Bishop Robert Barron

Bishop Robert Barron

Bishop Robert Barron is an auxiliary bishop of the Archdiocese of Los Angeles. Contact him at www.wordonfire.org.

Website URL: http://www.wordonfire.org

The challenge of John Chau

Perhaps you’ve heard the extraordinary story of John Chau, the young Christian missionary who tried to bring the Gospel to North Sentinel Island, one of the most remote and isolated communities in the world, and who, for his trouble, was killed before he even got past the beach. His endeavor has inspired a whole range of reactions — outrage, puzzlement, sympathy, deep admiration — and has stirred up in many people, both religious and secular, questions about the missionary nature of Christianity.

The McCarrick mess

When I was going through school, the devil was presented to us as a myth, a literary device, a symbolic manner of signaling the presence of evil in the world. I will admit to internalizing this view and largely losing my sense of the devil as a real spiritual person.

A reflection on the Irish referendum

I will confess that as a person of Irish heritage on both sides of my family, I found the events in Ireland last week particularly dispiriting. Not only did the nation vote, by a two-to-one margin, for the legal prerogative to kill their children in the womb, but they also welcomed and celebrated the vote with a frankly sickening note of gleeful triumph. Will I ever forget the unnerving looks and sounds of the frenzied crowd gathered to cheer their victory in the courtyard of Dublin Castle? As the right to abortion now sweeps thoroughly across the Western world, I am put in mind of Gloria Steinem’s mocking remark from many years ago to the effect that if men could get pregnant, abortion would be a sacrament. I say this because abortion has indeed become a sacrament for radical feminism, the one, absolutely sacred, non-negotiable value for so-called progressive women. 

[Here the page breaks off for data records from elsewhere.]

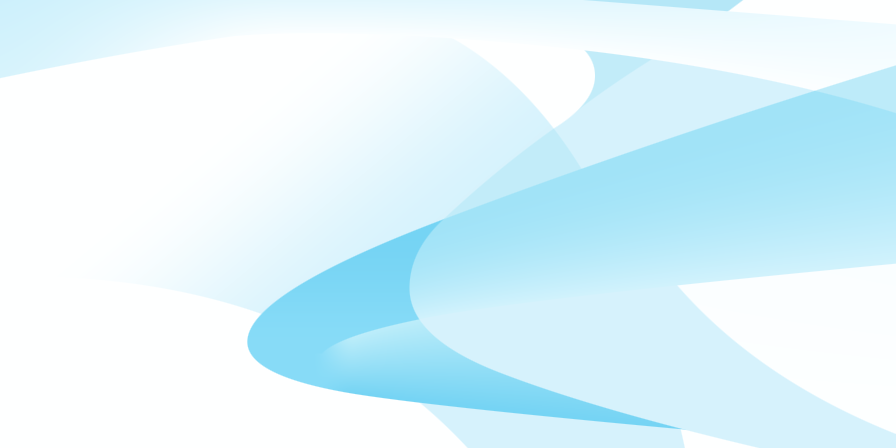
Write a Shadertoy shader that draws this background.

```glsl
// Overlapping translucent sky-blue ribbons sweeping across a white ground.

const vec3 WHITE = vec3(0.995, 1.0, 1.0);
const vec3 MIST  = vec3(0.84, 0.95, 0.99);
const vec3 PALE  = vec3(0.76, 0.925, 0.975);
const vec3 SKY   = vec3(0.63, 0.89, 0.97);
const vec3 DEEP  = vec3(0.46, 0.83, 0.955);

// Height at x of the quadratic Bezier a, b, c, whose x values increase.
float curveY(float x, vec2 a, vec2 b, vec2 c) {
    float bend = a.x - 2.0 * b.x + c.x;
    float run = b.x - a.x;
    float root = sqrt(max(run * run + bend * (x - a.x), 0.0));
    float t = (x - a.x) / (run + root);
    return mix(mix(a.y, b.y, t), mix(b.y, c.y, t), t);
}

// The same curve read sideways: x at a given y.
float curveX(float y, vec2 a, vec2 b, vec2 c) {
    return curveY(y, a.yx, b.yx, c.yx);
}

// Smooth coverage of the region where f is positive.
float cover(float f) {
    return clamp(0.5 + f / max(fwidth(f), 1e-5), 0.0, 1.0);
}

// Left outline of the large swoosh.
float swooshX(float y) {
    if (y < 188.0) return curveX(y, vec2(768, 56), vec2(554, 122), vec2(380, 188));
    if (y < 293.0) return curveX(y, vec2(380, 188), vec2(212, 251.6), vec2(212, 293));
    if (y < 337.0) return curveX(y, vec2(212, 293), vec2(212, 322), vec2(300, 337));
    return curveX(y, vec2(300, 337), vec2(390, 352), vec2(768, 384));
}

// Left outline of the S-shaped ribbon.
float ribbonX(float y) {
    if (y < 65.0) return curveX(y, vec2(500, 42), vec2(510, 52), vec2(510, 65));
    if (y < 110.0) return curveX(y, vec2(510, 65), vec2(510, 88), vec2(475, 110));
    if (y < 188.0) return curveX(y, vec2(475, 110), vec2(427, 144), vec2(380, 188));
    if (y < 247.0) return curveX(y, vec2(380, 188), vec2(351, 215), vec2(351, 247));
    if (y < 320.0) return curveX(y, vec2(351, 247), vec2(351, 290), vec2(430, 320));
    return curveX(y, vec2(430, 320), vec2(490, 343), vec2(582, 367));
}

// Lower edge of the band along the top.
float bandY(float x) {
    if (x < 200.0) return curveY(x, vec2(0, 67), vec2(105, 45), vec2(200, 31));
    if (x < 390.0) return curveY(x, vec2(200, 31), vec2(270, 25), vec2(390, 33));
    return curveY(x, vec2(390, 33), vec2(610, 48), vec2(768, 97));
}

// Fold running along the inside of the swoosh.
float foldY(float x) {
    x = max(x, 276.0);
    if (x < 358.0) return curveY(x, vec2(276, 303), vec2(290, 288), vec2(358, 274));
    return curveY(x, vec2(358, 274), vec2(430, 258), vec2(768, 226));
}

// Shading of the swoosh on both sides of its fold and of the ribbon edge.
vec3 swooshColor(vec2 p, float inRibbon) {
    float fold = foldY(p.x);
    float top = 56.0 + (768.0 - p.x) * 0.33;
    float bottom = 337.0 + (p.x - 300.0) * 0.107;
    float above = clamp((p.y - top) / (fold - top), 0.0, 1.0);
    float below = clamp((p.y - fold) / (bottom - fold), 0.0, 1.0);
    float underFold = cover(p.y - fold);

    vec3 deep = mix(DEEP, vec3(0.53, 0.86, 0.97), smoothstep(200.0, 300.0, p.y));
    vec3 inner = mix(vec3(0.74, 0.93, 0.98), DEEP, below);
    vec3 left = mix(deep, inner, underFold * smoothstep(268.0, 305.0, p.x));
    vec3 sheet = mix(SKY, vec3(0.82, 0.95, 0.99), above * above);
    return mix(left, mix(sheet, MIST, underFold), inRibbon);
}

// Shading of the top band between its upper and lower edges.
vec3 bandColor(vec2 p, float upper, float lower) {
    float depth = clamp((p.y - upper) / (lower - upper), 0.0, 1.0);
    vec3 base = mix(vec3(0.78, 0.935, 0.985), vec3(0.94, 0.985, 1.0), p.x / 768.0);
    return mix(base, WHITE, depth * mix(0.3, 0.9, smoothstep(0.0, 250.0, p.x)));
}

void mainImage(out vec4 fragColor, in vec2 fragCoord) {
    // Design grid of 768 by 384 with y pointing down
    vec2 uv = fragCoord / iResolution.xy;
    vec2 p = vec2(uv.x, 1.0 - uv.y) * vec2(768.0, 384.0);
    vec3 color = WHITE;

    // Veil with a diagonal fade
    float veilRight = curveX(p.y, vec2(390, 34), vec2(452, 70), vec2(498, 144));
    float veilBottom = curveY(p.x, vec2(60, 238), vec2(150, 243), vec2(224, 269));
    float inVeil = cover(veilRight - p.x);
    float fade = smoothstep(205.0, 400.0, dot(p, vec2(0.64, 0.77)));
    color = mix(color, mix(WHITE, MIST, fade), inVeil * cover(veilBottom - p.y));

    // S-shaped ribbon, darker where it crosses the veil and its own fold
    float inRibbon = cover(p.x - ribbonX(p.y));
    float crease = curveX(p.y, vec2(560, 50), vec2(515, 78), vec2(475, 110));
    float shaded = max(inVeil, cover(crease - p.x) * cover(112.0 - p.y));
    color = mix(color, mix(MIST, PALE, shaded), inRibbon);

    // Large swoosh with a white opening at the lower right
    float inSwoosh = cover(p.x - swooshX(p.y));
    color = mix(color, swooshColor(p, inRibbon), inSwoosh);
    float openingY = curveY(p.x, vec2(580, 244), vec2(650, 325), vec2(768, 372));
    float opening = cover(openingY - p.y) * cover(p.y - foldY(p.x)) * cover(p.x - 579.0);
    color = mix(color, mix(WHITE, vec3(0.96, 0.99, 1.0), uv.x * uv.y), opening);

    // Top band, tinted where it crosses the swoosh
    float lower = bandY(p.x);
    float upper = (p.x - 500.0) * 0.078;
    vec3 band = mix(bandColor(p, upper, lower), vec3(0.74, 0.92, 0.975), inSwoosh);
    color = mix(color, band, cover(lower - p.y));

    // Blue wedge and white corner above the band
    vec3 corner = mix(vec3(0.71, 0.905, 0.97), WHITE, cover(p.x + 1.33 * p.y - 637.0));
    color = mix(color, corner, cover(upper - p.y));

    fragColor = vec4(color, 1.0);
}
```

A case for priestly celibacy

There is a very bad argument for celibacy which has reared its head throughout the tradition and which is, even today, defended by some. It runs something like this: Married life is morally and spiritually suspect; priests, as religious leaders, should be spiritual athletes above reproach; therefore, priests shouldn’t be married.